It’s fair to say that Franklin’s community has a unique relationship with the Franklin Post, the student-run newspaper produced monthly by Elizabeth Kirsch’s Advanced Journalism class. In the modern age, where most people have a fully functioning supercomputer in their pockets, the need for print media to inform and entertain the masses has significantly decreased. Although the Post has a website of its own (fhspost.com) where its audience can digitally access everything they might find in a physical issue of the paper, the readership is still limited (if engaged). As a result, the Post’s literary page, a home for student-submitted stories, satire, poetry, and more, ends up facing a familiar problem: not having enough submissions. After all, when people aren’t reading, or at least aren’t intimately familiar with how the Post functions, they probably aren’t going to be writing for it either.
“I didn’t even know that I could submit my work when I had sent something in,” says Caleb Byrne (11), who submitted to the Post for the first time this year and has contributed satire, illustrations, and even a research essay on how stress affects high school students to the newspaper. “I just did it on a whim.” Two years prior, Ilse Stacklie-Vogt (11) had a similarly soft introduction to the Post and its literary page, saying, “The first way I was exposed to it was as a freshman, picking up the newspaper and seeing a tiny thing that said, ‘If you have submissions email us here.’ After that, I had it on my to-do list to write something good enough for the Post.”
This gated-off mentality that some students might have when considering submitting their work to the Post, as well as the general lack of knowledge that the paper accepts work from those outside the class, are fairly common reasons for shying away from submission. However, it wasn’t quite enough to stop these two. “I couldn’t count [the times I’ve submitted], but probably at least three to five times,” says Stacklie-Vogt. Byrne is slightly newer to the party, having submitted just twice during this year’s run of issues. Each of them has their own purpose in submitting their work, as well as a distinct experience with doing so.

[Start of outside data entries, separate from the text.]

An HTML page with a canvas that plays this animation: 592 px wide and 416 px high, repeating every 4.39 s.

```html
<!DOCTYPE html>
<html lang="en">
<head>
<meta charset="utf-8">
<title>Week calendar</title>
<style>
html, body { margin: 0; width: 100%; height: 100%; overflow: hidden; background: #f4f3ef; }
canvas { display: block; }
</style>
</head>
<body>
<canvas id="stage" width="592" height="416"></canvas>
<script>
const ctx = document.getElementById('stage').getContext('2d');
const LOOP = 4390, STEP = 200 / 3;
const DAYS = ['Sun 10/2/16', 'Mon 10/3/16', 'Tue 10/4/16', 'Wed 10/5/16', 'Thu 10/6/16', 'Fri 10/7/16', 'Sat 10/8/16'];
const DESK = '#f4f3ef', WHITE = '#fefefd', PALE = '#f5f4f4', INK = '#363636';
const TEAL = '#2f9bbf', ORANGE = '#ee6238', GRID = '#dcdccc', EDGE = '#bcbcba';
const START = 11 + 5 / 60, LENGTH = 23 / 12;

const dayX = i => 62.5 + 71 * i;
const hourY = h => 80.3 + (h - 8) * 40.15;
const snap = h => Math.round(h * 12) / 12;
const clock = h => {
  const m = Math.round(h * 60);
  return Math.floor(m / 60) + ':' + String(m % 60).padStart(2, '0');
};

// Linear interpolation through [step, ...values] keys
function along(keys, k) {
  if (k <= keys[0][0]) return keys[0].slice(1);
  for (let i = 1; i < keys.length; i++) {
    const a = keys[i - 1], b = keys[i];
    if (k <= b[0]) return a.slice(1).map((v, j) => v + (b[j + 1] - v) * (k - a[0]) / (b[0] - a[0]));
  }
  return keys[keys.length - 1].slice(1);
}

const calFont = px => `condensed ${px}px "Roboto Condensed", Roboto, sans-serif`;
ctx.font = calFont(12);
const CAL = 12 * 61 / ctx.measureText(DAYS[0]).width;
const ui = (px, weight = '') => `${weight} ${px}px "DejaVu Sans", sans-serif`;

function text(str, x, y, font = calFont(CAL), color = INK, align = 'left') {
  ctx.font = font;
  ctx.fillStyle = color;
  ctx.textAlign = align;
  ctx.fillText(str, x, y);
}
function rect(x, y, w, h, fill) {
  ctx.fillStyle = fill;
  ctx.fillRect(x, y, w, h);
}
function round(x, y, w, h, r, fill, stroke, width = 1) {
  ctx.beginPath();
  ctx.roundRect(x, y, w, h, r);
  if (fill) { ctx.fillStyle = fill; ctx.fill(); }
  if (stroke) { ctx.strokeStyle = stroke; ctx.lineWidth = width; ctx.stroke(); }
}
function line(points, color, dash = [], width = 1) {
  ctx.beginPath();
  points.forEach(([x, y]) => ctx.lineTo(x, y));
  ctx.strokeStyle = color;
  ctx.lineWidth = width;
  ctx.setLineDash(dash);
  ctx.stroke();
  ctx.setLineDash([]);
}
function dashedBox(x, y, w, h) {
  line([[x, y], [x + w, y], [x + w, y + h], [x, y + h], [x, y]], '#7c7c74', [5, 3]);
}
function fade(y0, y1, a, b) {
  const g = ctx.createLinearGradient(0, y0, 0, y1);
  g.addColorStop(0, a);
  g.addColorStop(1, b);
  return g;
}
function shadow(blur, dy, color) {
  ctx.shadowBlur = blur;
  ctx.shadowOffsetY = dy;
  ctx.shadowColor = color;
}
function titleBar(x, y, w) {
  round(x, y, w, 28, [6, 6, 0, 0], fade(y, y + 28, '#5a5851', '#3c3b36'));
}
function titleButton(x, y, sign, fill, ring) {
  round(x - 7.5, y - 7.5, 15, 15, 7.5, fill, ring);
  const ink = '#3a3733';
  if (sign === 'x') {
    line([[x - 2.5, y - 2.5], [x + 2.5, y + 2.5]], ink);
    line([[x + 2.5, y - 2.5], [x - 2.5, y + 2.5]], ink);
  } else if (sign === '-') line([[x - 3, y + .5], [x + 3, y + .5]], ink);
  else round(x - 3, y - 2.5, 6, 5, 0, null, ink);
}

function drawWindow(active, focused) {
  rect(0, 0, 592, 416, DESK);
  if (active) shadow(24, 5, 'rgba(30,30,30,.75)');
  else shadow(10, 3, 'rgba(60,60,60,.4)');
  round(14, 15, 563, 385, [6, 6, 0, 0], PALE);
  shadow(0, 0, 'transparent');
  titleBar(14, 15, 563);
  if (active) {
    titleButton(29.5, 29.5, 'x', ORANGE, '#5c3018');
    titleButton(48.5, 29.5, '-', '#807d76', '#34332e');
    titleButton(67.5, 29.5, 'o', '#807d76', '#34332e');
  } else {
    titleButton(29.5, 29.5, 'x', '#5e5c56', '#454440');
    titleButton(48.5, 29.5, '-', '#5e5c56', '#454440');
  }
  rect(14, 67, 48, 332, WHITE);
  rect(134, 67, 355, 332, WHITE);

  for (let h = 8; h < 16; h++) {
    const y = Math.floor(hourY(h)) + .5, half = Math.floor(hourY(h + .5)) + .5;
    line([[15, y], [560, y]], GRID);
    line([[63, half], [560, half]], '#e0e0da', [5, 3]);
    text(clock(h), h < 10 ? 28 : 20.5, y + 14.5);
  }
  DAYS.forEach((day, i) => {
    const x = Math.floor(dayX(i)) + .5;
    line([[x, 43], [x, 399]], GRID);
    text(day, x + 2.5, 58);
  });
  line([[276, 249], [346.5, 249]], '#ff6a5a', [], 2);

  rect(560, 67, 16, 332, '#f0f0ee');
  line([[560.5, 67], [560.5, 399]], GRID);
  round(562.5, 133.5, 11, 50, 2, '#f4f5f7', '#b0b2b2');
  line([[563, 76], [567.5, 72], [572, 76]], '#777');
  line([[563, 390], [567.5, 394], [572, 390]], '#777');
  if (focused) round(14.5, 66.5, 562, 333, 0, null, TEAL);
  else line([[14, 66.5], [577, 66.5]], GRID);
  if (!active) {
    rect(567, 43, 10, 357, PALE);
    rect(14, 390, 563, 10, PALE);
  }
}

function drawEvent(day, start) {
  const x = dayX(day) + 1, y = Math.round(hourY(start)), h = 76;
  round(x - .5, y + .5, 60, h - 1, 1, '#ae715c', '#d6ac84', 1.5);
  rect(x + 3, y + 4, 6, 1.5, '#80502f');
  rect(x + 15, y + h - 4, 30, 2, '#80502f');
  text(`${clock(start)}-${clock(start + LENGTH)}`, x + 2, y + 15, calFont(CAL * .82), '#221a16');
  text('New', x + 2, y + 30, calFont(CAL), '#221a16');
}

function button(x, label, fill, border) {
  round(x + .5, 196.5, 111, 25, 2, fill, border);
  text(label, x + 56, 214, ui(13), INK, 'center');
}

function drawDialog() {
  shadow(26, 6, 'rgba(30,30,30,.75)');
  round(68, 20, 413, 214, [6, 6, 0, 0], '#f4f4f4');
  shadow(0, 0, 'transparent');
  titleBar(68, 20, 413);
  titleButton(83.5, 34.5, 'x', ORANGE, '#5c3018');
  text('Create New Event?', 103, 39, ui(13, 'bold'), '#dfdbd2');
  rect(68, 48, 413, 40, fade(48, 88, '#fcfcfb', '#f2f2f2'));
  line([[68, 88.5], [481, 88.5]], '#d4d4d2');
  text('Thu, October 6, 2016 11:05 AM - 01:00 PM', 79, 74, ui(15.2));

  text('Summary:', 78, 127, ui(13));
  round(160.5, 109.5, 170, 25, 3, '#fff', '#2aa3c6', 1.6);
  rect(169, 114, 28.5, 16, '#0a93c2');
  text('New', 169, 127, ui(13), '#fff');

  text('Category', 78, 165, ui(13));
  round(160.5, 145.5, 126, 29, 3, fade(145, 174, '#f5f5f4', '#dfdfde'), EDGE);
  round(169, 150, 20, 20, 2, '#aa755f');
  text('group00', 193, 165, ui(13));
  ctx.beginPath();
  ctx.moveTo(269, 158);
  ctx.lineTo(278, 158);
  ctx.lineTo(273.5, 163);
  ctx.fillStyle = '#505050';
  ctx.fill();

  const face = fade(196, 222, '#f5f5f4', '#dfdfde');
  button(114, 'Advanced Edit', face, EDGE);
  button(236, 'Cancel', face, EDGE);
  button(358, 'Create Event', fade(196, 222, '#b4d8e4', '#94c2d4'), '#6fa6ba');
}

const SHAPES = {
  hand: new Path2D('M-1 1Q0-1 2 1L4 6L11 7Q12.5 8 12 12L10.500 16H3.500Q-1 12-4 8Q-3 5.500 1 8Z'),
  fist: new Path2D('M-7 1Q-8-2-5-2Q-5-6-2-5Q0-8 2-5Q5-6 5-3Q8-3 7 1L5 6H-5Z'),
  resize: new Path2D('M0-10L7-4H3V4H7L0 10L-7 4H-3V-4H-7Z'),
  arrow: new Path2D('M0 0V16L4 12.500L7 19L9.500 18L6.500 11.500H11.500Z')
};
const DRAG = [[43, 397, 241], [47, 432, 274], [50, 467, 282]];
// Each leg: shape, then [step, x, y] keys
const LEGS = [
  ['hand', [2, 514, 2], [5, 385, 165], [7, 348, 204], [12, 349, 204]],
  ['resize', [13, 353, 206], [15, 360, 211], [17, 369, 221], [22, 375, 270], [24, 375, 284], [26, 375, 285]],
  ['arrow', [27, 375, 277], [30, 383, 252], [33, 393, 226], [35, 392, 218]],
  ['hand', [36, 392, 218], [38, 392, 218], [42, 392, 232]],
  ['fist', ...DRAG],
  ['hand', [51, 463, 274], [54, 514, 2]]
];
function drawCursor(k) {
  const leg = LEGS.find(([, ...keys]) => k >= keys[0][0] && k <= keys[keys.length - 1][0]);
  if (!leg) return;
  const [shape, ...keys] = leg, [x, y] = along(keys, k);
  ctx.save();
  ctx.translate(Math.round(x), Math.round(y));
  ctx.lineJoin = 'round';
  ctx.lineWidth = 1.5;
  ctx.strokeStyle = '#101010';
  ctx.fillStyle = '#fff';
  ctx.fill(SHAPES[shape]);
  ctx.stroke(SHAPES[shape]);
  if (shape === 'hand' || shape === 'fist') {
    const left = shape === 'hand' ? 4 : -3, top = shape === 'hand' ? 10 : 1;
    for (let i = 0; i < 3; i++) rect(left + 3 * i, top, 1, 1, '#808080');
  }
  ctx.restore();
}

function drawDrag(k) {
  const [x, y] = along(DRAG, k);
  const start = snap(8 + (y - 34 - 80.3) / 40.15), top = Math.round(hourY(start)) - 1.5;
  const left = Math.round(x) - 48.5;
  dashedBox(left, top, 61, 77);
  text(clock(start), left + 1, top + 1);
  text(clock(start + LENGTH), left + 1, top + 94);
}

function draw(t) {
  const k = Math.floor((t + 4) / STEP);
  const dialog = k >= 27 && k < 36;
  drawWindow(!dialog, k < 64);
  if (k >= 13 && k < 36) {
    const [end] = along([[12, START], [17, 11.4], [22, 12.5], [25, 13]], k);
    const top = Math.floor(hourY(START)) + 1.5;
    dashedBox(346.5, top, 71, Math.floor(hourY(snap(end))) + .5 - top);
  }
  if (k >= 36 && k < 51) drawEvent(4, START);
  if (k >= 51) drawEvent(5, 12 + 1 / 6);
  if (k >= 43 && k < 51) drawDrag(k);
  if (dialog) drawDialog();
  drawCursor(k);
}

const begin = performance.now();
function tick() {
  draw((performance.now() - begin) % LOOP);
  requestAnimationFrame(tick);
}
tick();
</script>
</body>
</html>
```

“I enjoy writing, and I wasn’t confident in my ability to do so for a long time,” says Byrne. “I was worried about submitting at first, but after the fact all of my worries really dissipated.” Byrne and Stacklie-Vogt had different experiences with editorial feedback concerning their submitted works, which may be a result of the mediums in which the two writers found themselves working (satire and articles vs. poetry, respectively). This may be something to consider for those who potentially plan to submit in the future. “[The feedback] was constructive, I got a whole written paragraph email about what I could change,” Byrne says. In contrast, some of Stacklie-Vogt’s submissions made their way into the paper without her even knowing until she opened the issue itself. This is likely to be an impermanent issue, more dependent on who is editing the literary page in the given year. Still, the benefits of submitting are undeniable to any young writer, especially one who might not have experience with having their work published otherwise. “It’s a very open platform, and I think it’s a good stepping stone if you want to submit your work somewhere outside of school,” Stacklie-Vogt says. “It’s also a good confidence boost just to say, ‘Here I am published in a newspaper. Maybe I can do even more elsewhere.’” Byrne echoes this sentiment, with his own unique take-away from submitting: “Apparently there’s a janitor who’s very into my writing.” In addition to this, he went on to say, “I think it’s an empowering experience to have something you may not be totally confident about printed in the paper for people to read. Getting compliments back on that is one of the best feelings.” In short, there’s no fear of not meeting that imaginary benchmark of what is “good enough” for the Post. It’s more about just how good submitting can be for you.